Balance problemsHeadache
Nausea, “feeling sick” or vomitingDizziness
DrowsinessFeeling slowed down
Player is more emotional“Pressure in head”
IrritabilityBlurred vision
SadnessSensitivity to light
Fatigue or low energyAmnesia
Player is more nervous or anxiousFeeling like “in a fog”

The signs and symptoms of concussion usually start at the time of the injury but the onset of these may be delayed for up to 24–48 hours. Parents/guardians, family members and friends should be aware of the signs and symptoms of a concussed player. Again, should a player have any one of these symptoms, they must be removed from any activity immediately and may not return until then have completed the GRTP protocol. The GRTP protocol must be completed by any and all individuals who enter in to the concussion protocol regardless of subsequent medical assessment.

What happens if player has suspected concussion:

Coaches and officials will be on the look out for signs of concussion, but we would ask anyone present at a game or training to advise the coaches or officials present should they suspect that a player is exhibiting signs of a possible concussion. If a concussion is suspected during a game, the player should be referred to the medical crew. Players must comply with the directions of their coaches and the game officials in this regard. A suspected concussion will be considered a concussion. Should a player be suspected of having concussion, whether in a game or training, the player must immediately be removed from all activities and follow the GRTP protocol below. Coaches and players are obliged to report all concussion incidents via email to the American Football Ireland commissioner using

It is our players’ responsibility to report whether they received concussion during any activity outside of American football.

Graduated Return to Play (GRTP) Protocol

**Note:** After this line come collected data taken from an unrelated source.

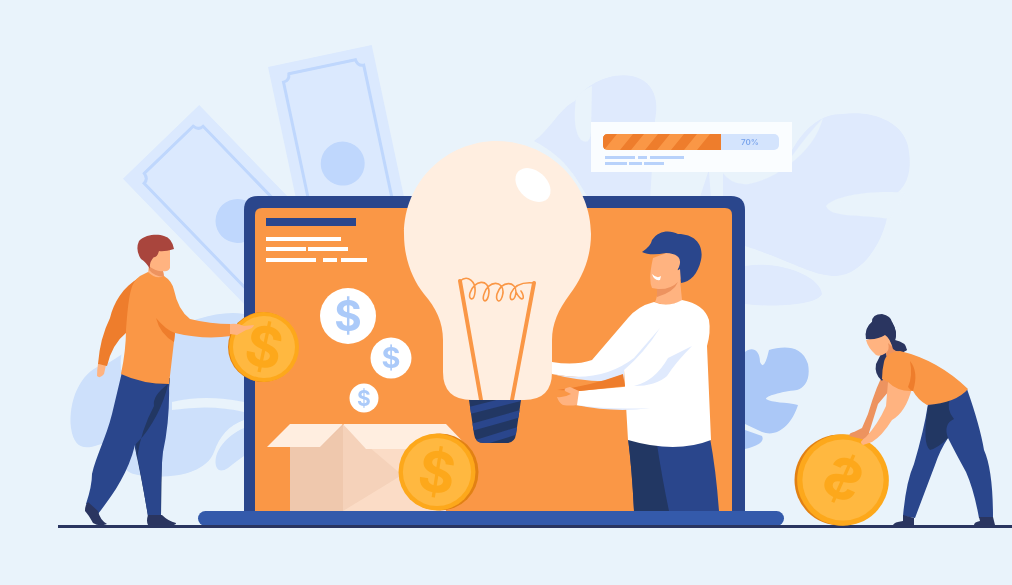
<!DOCTYPE html>
<html lang="en">
<head>
<meta charset="utf-8">
<title>Crowdfunding illustration</title>
<style>
:root {
  --sky: #e9f3fb; --leaf-pale: #dfeafd; --leaf-soft: #cde0fb; --leaf-deep: #abc8f7;
  --note: #dbe9fe; --note-line: #bfd7fd; --navy: #2a468c; --navy-dark: #223763; --base: #345aab;
  --ink: #2a3560; --orange: #fa9746; --orange-dark: #ee7d2c; --cream: #ffeee0; --skin: #ffb380;
  --skin-dark: #ed935f; --gold: #ffb840; --gold-mid: #fda81b; --gold-edge: #e28113; --white: #fff;
}
html, body { margin: 0; height: 100%; overflow: hidden; background: var(--sky); }
svg { display: block; width: 1012px; height: 585px; }
text { font-family: Inter, "Open Sans", sans-serif; text-anchor: middle; }
.pale { fill: var(--leaf-pale); } .soft { fill: var(--leaf-soft); } .deep { fill: var(--leaf-deep); }
.gap { fill: var(--sky); }
.navy { fill: var(--navy); } .navy-dark { fill: var(--navy-dark); } .ink { fill: var(--ink); }
.orange { fill: var(--orange); } .orange-dark { fill: var(--orange-dark); }
.skin { fill: var(--skin); } .skin-dark { fill: var(--skin-dark); }
.white { fill: var(--white); } .cream { fill: var(--cream); } .note-line { fill: var(--note-line); }
.crease { fill: none; stroke: var(--navy-dark); stroke-width: 1; }
.wire { fill: none; stroke: var(--orange); stroke-linecap: round; }
.bubble { fill: #abcaf9; font-weight: 700; }
.gold-sign { fill: var(--gold-mid); font-weight: 700; font-size: 56px; }
.percent { fill: #7ba5ec; font-size: 8px; font-weight: 600; }
</style>
</head>
<body>
<svg viewBox="0 0 1012 585" role="img" aria-label="People bring coins to a laptop showing a light bulb, a box and a presenter">
  <defs>
    <g id="banknote">
      <rect x="-53" y="-92" width="106" height="184" fill="var(--note)"/>
      <path d="M-34-81H34Q35-74 41-74V92H-41V-74Q-35-74-34-81Z" fill="none" stroke="var(--note-line)" stroke-width="3"/>
      <circle cy="18" r="22" class="note-line"/>
    </g>
    <g id="coin-face">
      <circle r="35" fill="var(--gold-mid)"/>
      <circle r="31" fill="var(--gold)"/>
    </g>
    <clipPath id="progress-fill"><path d="M608 134H721V150H608Q603 150 603 145V139Q603 134 608 134Z"/></clipPath>
    <clipPath id="bulb-cap"><path d="M469 400H521L516 434Q515 443 506 443H484Q475 443 474 434Z"/></clipPath>
  </defs>

  <rect width="1012" height="585" fill="var(--sky)"/>

  <g id="foliage">
    <g id="leaf-left">
      <path class="soft" d="M244 314C220 310 190 320 160 334C130 344 116 362 102 365C80 372 68 402 71 428C74 448 84 450 98 445L124 438C132 436 134 442 128 448C119 458 120 472 138 475C170 480 206 474 214 452C220 436 228 426 244 420Z"/>
      <path class="gap" d="M121 370Q119 352 128 336Q150 338 162 350L150 372Z"/>
      <path class="gap" d="M172 402Q205 394 244 402V412Q212 404 172 410Z"/>
      <path class="soft" d="M244 428C226 436 213 452 216 466Q219 474 228 468Q238 460 244 456Z"/>
    </g>
    <g id="leaf-top">
      <path class="pale" d="M534 141C550 130 560 108 575 101C586 84 610 72 632 76C652 80 660 98 655 120L650 200H590C576 180 570 160 534 141Z"/>
      <path class="gap" d="M576 98Q572 130 581 140Q590 146 591 132L592 86Q582 90 576 98Z"/>
    </g>
    <g id="leaf-right">
      <path class="pale" d="M700 197L712 160L792 168V150C806 126 822 114 842 114C870 110 902 120 908 146C914 176 904 192 888 198C892 224 870 274 836 276C812 276 794 262 745 246V210Z"/>
      <path class="gap" d="M905 193C880 190 836 194 826 206C830 218 860 214 890 219Z"/>
      <path class="gap" d="M709 172L711 198L723 200V172Z"/>
      <path class="gap" d="M722 172H792V156Q808 134 823 118Q816 144 790 164Q770 180 749 184Q732 186 722 172Z"/>
      <path class="pale" d="M745 266C780 260 820 276 822 294C818 304 780 308 745 304Z"/>
    </g>
    <g id="leaf-small">
      <path class="deep" d="M745 352C752 346 760 350 760 362Q764 372 769 350C782 346 802 344 808 364C811 380 804 388 797 390C780 392 766 396 766 399C772 403 786 402 798 405C792 424 778 438 762 432L745 424Z"/>
      <path class="deep" d="M745 430L762 436Q766 444 745 449Z"/>
    </g>
  </g>

  <g id="banknotes">
    <use href="#banknote" transform="translate(225 208) rotate(-44)"/>
    <use href="#banknote" transform="translate(339 146) rotate(-12)"/>
  </g>

  <g id="laptop">
    <path class="navy" d="M244 512V210Q244 196 258 196H731Q745 196 745 210V512Z"/>
    <path class="orange" d="M255 511V215Q255 208 262 208H725Q732 208 732 215V511Z"/>
    <rect x="198" y="511" width="586" height="15" rx="7.5" fill="var(--base)"/>
    <rect x="58" y="525" width="954" height="3" class="ink"/>
  </g>

  <g id="screen-copy">
    <rect x="266" y="218" width="90" height="8" class="navy"/>
    <path class="white" d="M266 237h75v4h-75zM266 247h40v4h-40zM308 247h40v4h-40zM266 258h50v4h-50zM323 258h14v4h-14zM341 258h26v4h-26z"/>
  </g>

  <g id="money-bubbles">
    <circle cx="348" cy="316" r="28" class="white"/><text class="bubble" x="348" y="331" font-size="42">$</text>
    <circle cx="391" cy="358" r="20.5" class="white"/><text class="bubble" x="391" y="368" font-size="29">$</text>
    <circle cx="364" cy="398" r="14.5" class="white"/><text class="bubble" x="364" y="406" font-size="21">$</text>
  </g>

  <g id="box">
    <rect x="290" y="425" width="53" height="86" fill="#efc8ad"/>
    <path d="M343 425H446V511H343Z" fill="#fbdcc6"/>
    <path d="M343 425V511L402 475Z" fill="#f5d2ba"/>
    <path d="M343 425L320 447H290V425Z" fill="#eabc9e"/>
    <path class="cream" d="M290 424H343L320 447H267Z"/>
    <path class="cream" d="M343 424H446L470 449H366Z"/>
  </g>

  <g id="coin-in-box">
    <circle cx="440" cy="472" r="38.5" fill="var(--gold-edge)"/>
    <use href="#coin-face" transform="translate(437 472) scale(1.1)"/>
    <text class="gold-sign" x="437" y="492" transform="rotate(9 437 472)">$</text>
  </g>

  <g id="light-bulb">
    <path class="cream" d="M497 141C548 141 591 182 591 234C591 258 582 278 570 294C558 310 552 324 552 340V372Q552 400 524 400H472Q443 400 443 372V340C443 322 436 308 424 294C412 279 404 258 404 234C404 182 446 141 497 141Z"/>
    <ellipse cx="533" cy="185" rx="20" ry="14" transform="rotate(42 533 185)" class="white"/>
    <path class="wire" stroke-width="4" stroke-linecap="butt" d="M460 281L481 400M534 283L512 400"/>
    <path class="wire" stroke-width="1.6" d="M460 281C468 274 476 282 475 292C474 302 468 300 470 293C474 280 489 278 489 292C488 304 481 303 484 294C488 280 504 280 503 293C501 305 495 302 497 294C502 280 516 281 516 292C515 302 508 302 511 293C515 284 524 282 534 283M516 292C522 304 526 298 521 291"/>
    <g clip-path="url(#bulb-cap)">
      <rect x="468" y="399" width="54" height="45" class="navy-dark"/>
      <path d="M464 412L526 396M466 429L526 412M468 446L526 428" stroke="var(--navy)" stroke-width="7"/>
    </g>
  </g>

  <g id="progress-card">
    <rect x="591" y="122" width="201" height="50" fill="#fafdff"/>
    <rect x="603" y="134" width="176" height="16" rx="5" fill="#d4e4fd"/>
    <g clip-path="url(#progress-fill)">
      <rect x="603" y="134" width="118" height="16" class="orange"/>
      <path class="orange-dark" d="M603 134H617L604 150H603ZM633 134H644L631 150H620ZM658 134H670L657 150H645ZM684 134H697L684 150H671ZM710 134H722V150H697Z"/>
    </g>
    <text class="percent" x="750" y="145">70%</text>
    <path fill="#b8d2fb" d="M605 156h30v3h-30zM638 156h9v3h-9zM650 156h34v3h-34zM605 162h22v3h-22zM629 162h13v3h-13zM644 162h20v3h-20z"/>
  </g>

  <g id="presenter">
    <path class="navy" d="M628 438H710Q716 470 719 511H634Q632 470 628 438Z"/>
    <path class="navy-dark" d="M628 438H656Q662 478 669 511H634Q632 470 628 438Z"/>
    <path class="skin" d="M653 258Q648 280 652 288L658 289Q657 298 655 302Q670 308 682 300L680 280L690 262L680 248Z"/>
    <path class="skin-dark" d="M657 289Q670 290 678 282Q674 292 657 297Z"/>
    <path class="white" d="M652 274Q657 279 661 276L660 280Q654 281 652 274Z"/>
    <path class="navy" d="M642 252Q651 246 652 240C659 230 670 230 678 234C696 234 704 246 701 260C698 274 690 282 681 283L680 269Q676 272 679 267Q684 254 666 253Q650 256 642 252Z"/>
    <path class="white" d="M552 362Q575 366 592 360L628 318Q638 306 654 302Q668 308 682 300Q704 304 709 320Q711 332 707 346L711 440Q676 454 628 440L624 370Q600 382 552 374Z"/>
    <path fill="#e0eafd" d="M552 374Q600 384 634 358L660 328Q645 352 624 370V380Q590 384 552 374ZM576 405Q615 413 650 408Q680 396 694 366Q682 388 655 398Q620 404 576 405Z"/>
    <path class="white" d="M578 391L634 386Q654 380 668 358L692 338L700 370Q682 402 652 408Q610 410 576 405Z"/>
    <path fill="#e0eafd" d="M634 386Q655 381 668 358L692 346Q676 362 667 376Q656 386 634 386Z"/>
    <path class="orange-dark" d="M557 390Q590 386 623 374L625 386L580 391Z"/>
    <path class="skin" d="M579 391L570 387Q563 388 565 391L571 394Q564 398 557 397Q559 403 563 405Q570 406 577 405Z"/>
  </g>

  <g id="backer-left">
    <path class="skin" d="M98 364L106 365L104 374Q100 379 97 376Q97 370 98 364Z"/>
    <path class="orange-dark" d="M140 277C122 288 114 302 110 318Q100 338 98 364L107 366Q112 344 127 332L136 300Z"/>
    <path class="navy-dark" d="M134 378H170Q166 420 162 450L161 516H148Q142 480 135 448Z"/>
    <path class="navy" d="M122 372Q146 386 169 384C166 402 154 426 135 445C128 474 112 496 98 514L86 504Q92 486 92 474C96 456 106 438 112 414Z"/>
    <path class="navy" d="M169 384Q170 420 163 452Q160 480 161 516H148Q141 474 135 445Q146 434 153 420Z"/>
    <path class="navy-dark" d="M168 384C164 404 152 428 136 444L137 458Q141 430 154 406Q152 396 168 384Z"/>
    <path class="ink" d="M88 502L98 511Q100 520 107 524Q99 527 93 523Q88 514 85 511Q85 505 88 502ZM148 515H162Q168 521 176 523Q176 525 172 525H148Q146 521 148 515Z"/>
    <path class="skin" d="M150 252L148 274Q158 286 165 280L163 271Q168 272 170 268V249L158 244Z"/>
    <path class="skin-dark" d="M149 266Q156 272 163 271L164 277Q154 276 149 270Z"/>
    <path d="M150 269Q146 262 141 259Q135 250 139 241C146 234 158 234 164 236Q172 238 174 249Q164 252 159 251Q157 258 154 257Q149 262 150 269Z" fill="#a9453d"/>
    <path class="orange" d="M140 276L148 272Q156 280 164 276Q172 281 174 290Q178 310 190 319Q210 324 231 324V336Q204 340 175 333L169 384Q142 384 121 374Q126 350 126 330Q128 300 131 290Q133 281 140 276Z"/>
    <path class="orange-dark" d="M156 318Q166 330 175 333L174 342Q160 334 156 318Z"/>
    <g id="coin-carried">
      <circle cx="263" cy="347" r="35" fill="var(--gold-edge)"/>
      <use href="#coin-face" x="264" y="347"/>
      <text class="gold-sign" x="264" y="367" transform="rotate(12 264 347)" font-size="50">$</text>
    </g>
    <path class="skin" d="M230 324Q238 323 244 326L254 325Q253 329 246 330L237 335L230 334Z"/>
  </g>

  <g id="backer-right">
    <path class="skin-dark" d="M888 364L889 391L878 404L868 436L852 437Q846 434 854 432L862 428L868 414Q876 386 888 364Z"/>
    <g id="coin-rolled">
      <circle cx="840" cy="480" r="45.5" fill="var(--gold-edge)"/>
      <use href="#coin-face" transform="translate(843 480) scale(1.31)"/>
      <text class="gold-sign" x="843" y="499" transform="translate(843 480) scale(-1 1) rotate(-24) translate(-843 -480)">$</text>
    </g>
    <path class="skin-dark" d="M849 436Q850 432 862 431L874 435L866 440Z"/>
    <path class="skin" d="M888 382L912 388Q906 412 892 420Q882 436 872 442L863 445Q858 442 866 437Q878 424 886 406Z"/>
    <path class="navy" d="M928 404L967 389Q980 426 984 450Q993 470 993 518H979Q974 490 966 472Q955 452 948 438Q940 450 935 465Q924 494 915 518L903 516Q906 482 914 464Q924 430 928 404Z"/>
    <path class="navy-dark" d="M928 406L950 398Q946 410 954 419Q943 424 948 438Q938 448 930 450Q922 444 928 406Z"/>
    <path class="ink" d="M903 515L914 518V525H893Q894 522 903 521ZM979 517H993L995 525H974Q974 522 980 521Z"/>
    <path class="ink" d="M866 339Q864 328 872 322Q872 314 882 314Q891 316 892 322Q898 332 895 340Q906 342 907 350Q898 356 890 354Q886 360 884 368Q886 376 882 381Q874 374 876 364L882 352L888 336Z"/>
    <path class="skin" d="M866 340L888 334Q891 344 895 349L904 354L888 364L886 353Q880 357 876 355Q868 348 866 340Z"/>
    <path class="skin-dark" d="M886 353Q890 349 888 343L897 351L888 360Z"/>
    <path class="ink" d="M866 339Q865 328 872 322Q882 314 892 322Q898 332 895 341L907 350Q898 354 893 349Q890 338 885 335Q878 340 866 339Z"/>
    <path class="orange" d="M884 362Q886 352 900 351Q938 360 968 389Q956 403 927 405Q918 400 913 391Q898 392 888 382L882 379Q882 370 884 362Z"/>
    <path class="orange-dark" d="M910 361Q919 372 913 391Q910 390 908 387Q913 376 910 361Z"/>
  </g>
</svg>
</body>
</html>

Should a player receive concussion, they must follow the GRTP protocol below. Should a player receive concussion a second time in one season, they must sit out the rest of the season.